* [Stored data]:
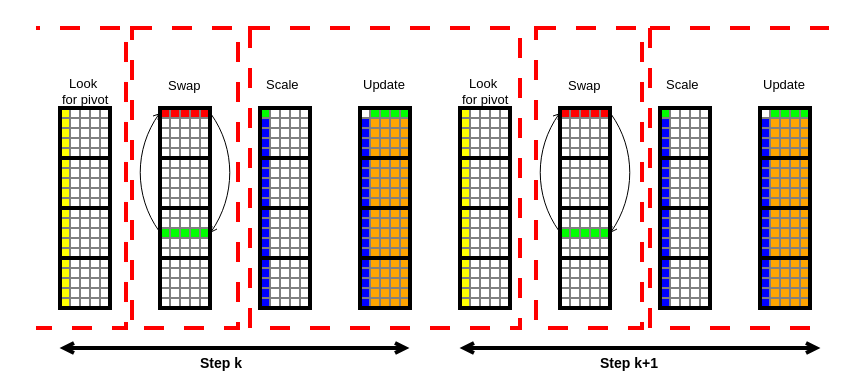
<!DOCTYPE html>
<html lang="en">
<head>
<meta charset="utf-8">
<title>Panel factorization steps</title>
<style>
:root {
  --paper: #fff;
  --ink: #000;
  --grid: #808080;
  --sync: #f00;
  --pivot: #ff0;
  --row-a: #f00;
  --row-b: #0f0;
  --column: #00f;
  --trailing: #ffa500;
}
* { box-sizing: border-box; margin: 0; padding: 0; }
html, body { width: 864px; height: 384px; overflow: hidden; background: var(--paper); }
.diagram {
  position: relative; width: 864px; height: 384px; overflow: hidden;
  color: var(--ink); font: 13px/16px "Liberation Sans", Arial, sans-serif;
}
.connectors, .library { position: absolute; left: 0; top: 0; }
.steps { position: absolute; left: 60px; top: 108px; display: grid; grid-template-columns: 400px 400px; }
.step { position: relative; }
.phases { display: grid; grid-template-columns: repeat(4, 100px); list-style: none; }
.phase { position: relative; height: 200px; }
.phase p { position: absolute; white-space: nowrap; }
.look p { left: 2px; top: -32px; }
.look span { display: block; margin-left: 7px; }
.swap p { left: 8px; top: -30px; }
.scale p { left: 6px; top: -31px; }
.update p { left: 3px; top: -31px; }
.matrix { display: block; overflow: visible; }
.step h2 { position: absolute; left: 140px; top: 247px; font-size: 14px; line-height: 16px; font-weight: bold; white-space: nowrap; }
.sync { fill: none; stroke: var(--sync); stroke-width: 4; stroke-dasharray: 20 20; }
.span { fill: none; stroke: var(--ink); stroke-width: 4; }
.exchange { fill: none; stroke: var(--ink); stroke-width: 1; }
.lines { fill: none; stroke: var(--grid); stroke-width: 2; }
.blocks { fill: none; stroke: var(--ink); stroke-width: 4; }
.c-pivot { fill: var(--pivot); }
.c-row-a { fill: var(--row-a); }
.c-row-b { fill: var(--row-b); }
.c-column { fill: var(--column); }
.c-trailing { fill: var(--trailing); }
</style>
</head>
<body>
<main class="diagram">

  <svg class="library" width="0" height="0" aria-hidden="true">
    <defs>
      <g id="frame">
        <path class="lines" d="M10 0V200M20 0V200M30 0V200M40 0V200M0 10H50M0 20H50M0 30H50M0 40H50M0 60H50M0 70H50M0 80H50M0 90H50M0 110H50M0 120H50M0 130H50M0 140H50M0 160H50M0 170H50M0 180H50M0 190H50"/>
        <path class="blocks" d="M0 0H50V200H0ZM0 50H50M0 100H50M0 150H50"/>
      </g>
      <g id="look-matrix">
        <rect class="c-pivot" width="10" height="200"/>
        <use href="#frame"/>
      </g>
      <g id="swap-matrix">
        <rect class="c-row-a" width="50" height="10"/>
        <rect class="c-row-b" y="120" width="50" height="10"/>
        <use href="#frame"/>
        <path class="exchange" d="M-1 123C-26 88 -26 41 -1 6M-7 8L-1 6L-2 12"/>
        <path class="exchange" d="M51 6C76 41 76 88 51 124M52 118L51 124L57 121"/>
      </g>
      <g id="scale-matrix">
        <rect class="c-row-b" width="10" height="10"/>
        <rect class="c-column" y="10" width="10" height="190"/>
        <use href="#frame"/>
      </g>
      <g id="update-matrix">
        <rect class="c-row-b" x="10" width="40" height="10"/>
        <rect class="c-column" y="10" width="10" height="190"/>
        <rect class="c-trailing" x="10" y="10" width="40" height="190"/>
        <use href="#frame"/>
      </g>
    </defs>
  </svg>

  <svg class="connectors" width="864" height="384" viewBox="0 0 864 384" aria-hidden="true">
    <g class="sync">
      <path stroke-dashoffset="16" d="M36 28H126V328H36"/>
      <path d="M132 28H238V328H132Z"/>
      <path d="M250 28H520V328H250Z"/>
      <path d="M536 28H642V328H536Z"/>
      <path d="M650 28H829"/>
      <path d="M650 28V328"/>
      <path stroke-dashoffset="20" d="M650 328H810"/>
    </g>
    <g class="span">
      <path d="M64 348H405M74 343L64 348L74 353M395 343L405 348L395 353"/>
      <path d="M464 348H816M474 343L464 348L474 353M806 343L816 348L806 353"/>
    </g>
  </svg>

  <div class="steps">
    <section class="step">
      <ol class="phases">
        <li class="phase look"><p><span>Look</span>for pivot</p><svg class="matrix" width="50" height="200"><use href="#look-matrix"/></svg></li>
        <li class="phase swap"><p>Swap</p><svg class="matrix" width="50" height="200"><use href="#swap-matrix"/></svg></li>
        <li class="phase scale"><p>Scale</p><svg class="matrix" width="50" height="200"><use href="#scale-matrix"/></svg></li>
        <li class="phase update"><p>Update</p><svg class="matrix" width="50" height="200"><use href="#update-matrix"/></svg></li>
      </ol>
      <h2>Step k</h2>
    </section>
    <section class="step">
      <ol class="phases">
        <li class="phase look"><p><span>Look</span>for pivot</p><svg class="matrix" width="50" height="200"><use href="#look-matrix"/></svg></li>
        <li class="phase swap"><p>Swap</p><svg class="matrix" width="50" height="200"><use href="#swap-matrix"/></svg></li>
        <li class="phase scale"><p>Scale</p><svg class="matrix" width="50" height="200"><use href="#scale-matrix"/></svg></li>
        <li class="phase update"><p>Update</p><svg class="matrix" width="50" height="200"><use href="#update-matrix"/></svg></li>
      </ol>
      <h2>Step k+1</h2>
    </section>
  </div>

</main>
</body>
</html>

* [WHAT YOU NEED TO DO]: What you output must match the data exactly, apart from the pictures, which are left out.

* [SOLUTION TO THIS PROBLEM]:
<!DOCTYPE html>
<html lang="en">
<head>
<meta charset="utf-8">
<title>Panel factorization steps</title>
<style>
:root {
  --paper: #fff;
  --ink: #000;
  --grid: #808080;
  --sync: #f00;
  --pivot: #ff0;
  --row-a: #f00;
  --row-b: #0f0;
  --column: #00f;
  --trailing: #ffa500;
}
* { box-sizing: border-box; margin: 0; padding: 0; }
html, body { width: 864px; height: 384px; overflow: hidden; background: var(--paper); }
.diagram {
  position: relative; width: 864px; height: 384px; overflow: hidden;
  color: var(--ink); font: 13px/16px "Liberation Sans", Arial, sans-serif;
}
.connectors, .library { position: absolute; left: 0; top: 0; }
.steps { position: absolute; left: 60px; top: 108px; display: grid; grid-template-columns: 400px 400px; }
.step { position: relative; }
.phases { display: grid; grid-template-columns: repeat(4, 100px); list-style: none; }
.phase { position: relative; height: 200px; }
.phase p { position: absolute; white-space: nowrap; }
.look p { left: 2px; top: -32px; }
.look span { display: block; margin-left: 7px; }
.swap p { left: 8px; top: -30px; }
.scale p { left: 6px; top: -31px; }
.update p { left: 3px; top: -31px; }
.matrix { display: block; overflow: visible; }
.step h2 { position: absolute; left: 140px; top: 247px; font-size: 14px; line-height: 16px; font-weight: bold; white-space: nowrap; }
.sync { fill: none; stroke: var(--sync); stroke-width: 4; stroke-dasharray: 20 20; }
.span { fill: none; stroke: var(--ink); stroke-width: 4; }
.exchange { fill: none; stroke: var(--ink); stroke-width: 1; }
.lines { fill: none; stroke: var(--grid); stroke-width: 2; }
.blocks { fill: none; stroke: var(--ink); stroke-width: 4; }
.c-pivot { fill: var(--pivot); }
.c-row-a { fill: var(--row-a); }
.c-row-b { fill: var(--row-b); }
.c-column { fill: var(--column); }
.c-trailing { fill: var(--trailing); }
</style>
</head>
<body>
<main class="diagram">

  <svg class="library" width="0" height="0" aria-hidden="true">
    <defs>
      <g id="frame">
        <path class="lines" d="M10 0V200M20 0V200M30 0V200M40 0V200M0 10H50M0 20H50M0 30H50M0 40H50M0 60H50M0 70H50M0 80H50M0 90H50M0 110H50M0 120H50M0 130H50M0 140H50M0 160H50M0 170H50M0 180H50M0 190H50"/>
        <path class="blocks" d="M0 0H50V200H0ZM0 50H50M0 100H50M0 150H50"/>
      </g>
      <g id="look-matrix">
        <rect class="c-pivot" width="10" height="200"/>
        <use href="#frame"/>
      </g>
      <g id="swap-matrix">
        <rect class="c-row-a" width="50" height="10"/>
        <rect class="c-row-b" y="120" width="50" height="10"/>
        <use href="#frame"/>
        <path class="exchange" d="M-1 123C-26 88 -26 41 -1 6M-7 8L-1 6L-2 12"/>
        <path class="exchange" d="M51 6C76 41 76 88 51 124M52 118L51 124L57 121"/>
      </g>
      <g id="scale-matrix">
        <rect class="c-row-b" width="10" height="10"/>
        <rect class="c-column" y="10" width="10" height="190"/>
        <use href="#frame"/>
      </g>
      <g id="update-matrix">
        <rect class="c-row-b" x="10" width="40" height="10"/>
        <rect class="c-column" y="10" width="10" height="190"/>
        <rect class="c-trailing" x="10" y="10" width="40" height="190"/>
        <use href="#frame"/>
      </g>
    </defs>
  </svg>

  <svg class="connectors" width="864" height="384" viewBox="0 0 864 384" aria-hidden="true">
    <g class="sync">
      <path stroke-dashoffset="16" d="M36 28H126V328H36"/>
      <path d="M132 28H238V328H132Z"/>
      <path d="M250 28H520V328H250Z"/>
      <path d="M536 28H642V328H536Z"/>
      <path d="M650 28H829"/>
      <path d="M650 28V328"/>
      <path stroke-dashoffset="20" d="M650 328H810"/>
    </g>
    <g class="span">
      <path d="M64 348H405M74 343L64 348L74 353M395 343L405 348L395 353"/>
      <path d="M464 348H816M474 343L464 348L474 353M806 343L816 348L806 353"/>
    </g>
  </svg>

  <div class="steps">
    <section class="step">
      <ol class="phases">
        <li class="phase look"><p><span>Look</span>for pivot</p><svg class="matrix" width="50" height="200"><use href="#look-matrix"/></svg></li>
        <li class="phase swap"><p>Swap</p><svg class="matrix" width="50" height="200"><use href="#swap-matrix"/></svg></li>
        <li class="phase scale"><p>Scale</p><svg class="matrix" width="50" height="200"><use href="#scale-matrix"/></svg></li>
        <li class="phase update"><p>Update</p><svg class="matrix" width="50" height="200"><use href="#update-matrix"/></svg></li>
      </ol>
      <h2>Step k</h2>
    </section>
    <section class="step">
      <ol class="phases">
        <li class="phase look"><p><span>Look</span>for pivot</p><svg class="matrix" width="50" height="200"><use href="#look-matrix"/></svg></li>
        <li class="phase swap"><p>Swap</p><svg class="matrix" width="50" height="200"><use href="#swap-matrix"/></svg></li>
        <li class="phase scale"><p>Scale</p><svg class="matrix" width="50" height="200"><use href="#scale-matrix"/></svg></li>
        <li class="phase update"><p>Update</p><svg class="matrix" width="50" height="200"><use href="#update-matrix"/></svg></li>
      </ol>
      <h2>Step k+1</h2>
    </section>
  </div>

</main>
</body>
</html>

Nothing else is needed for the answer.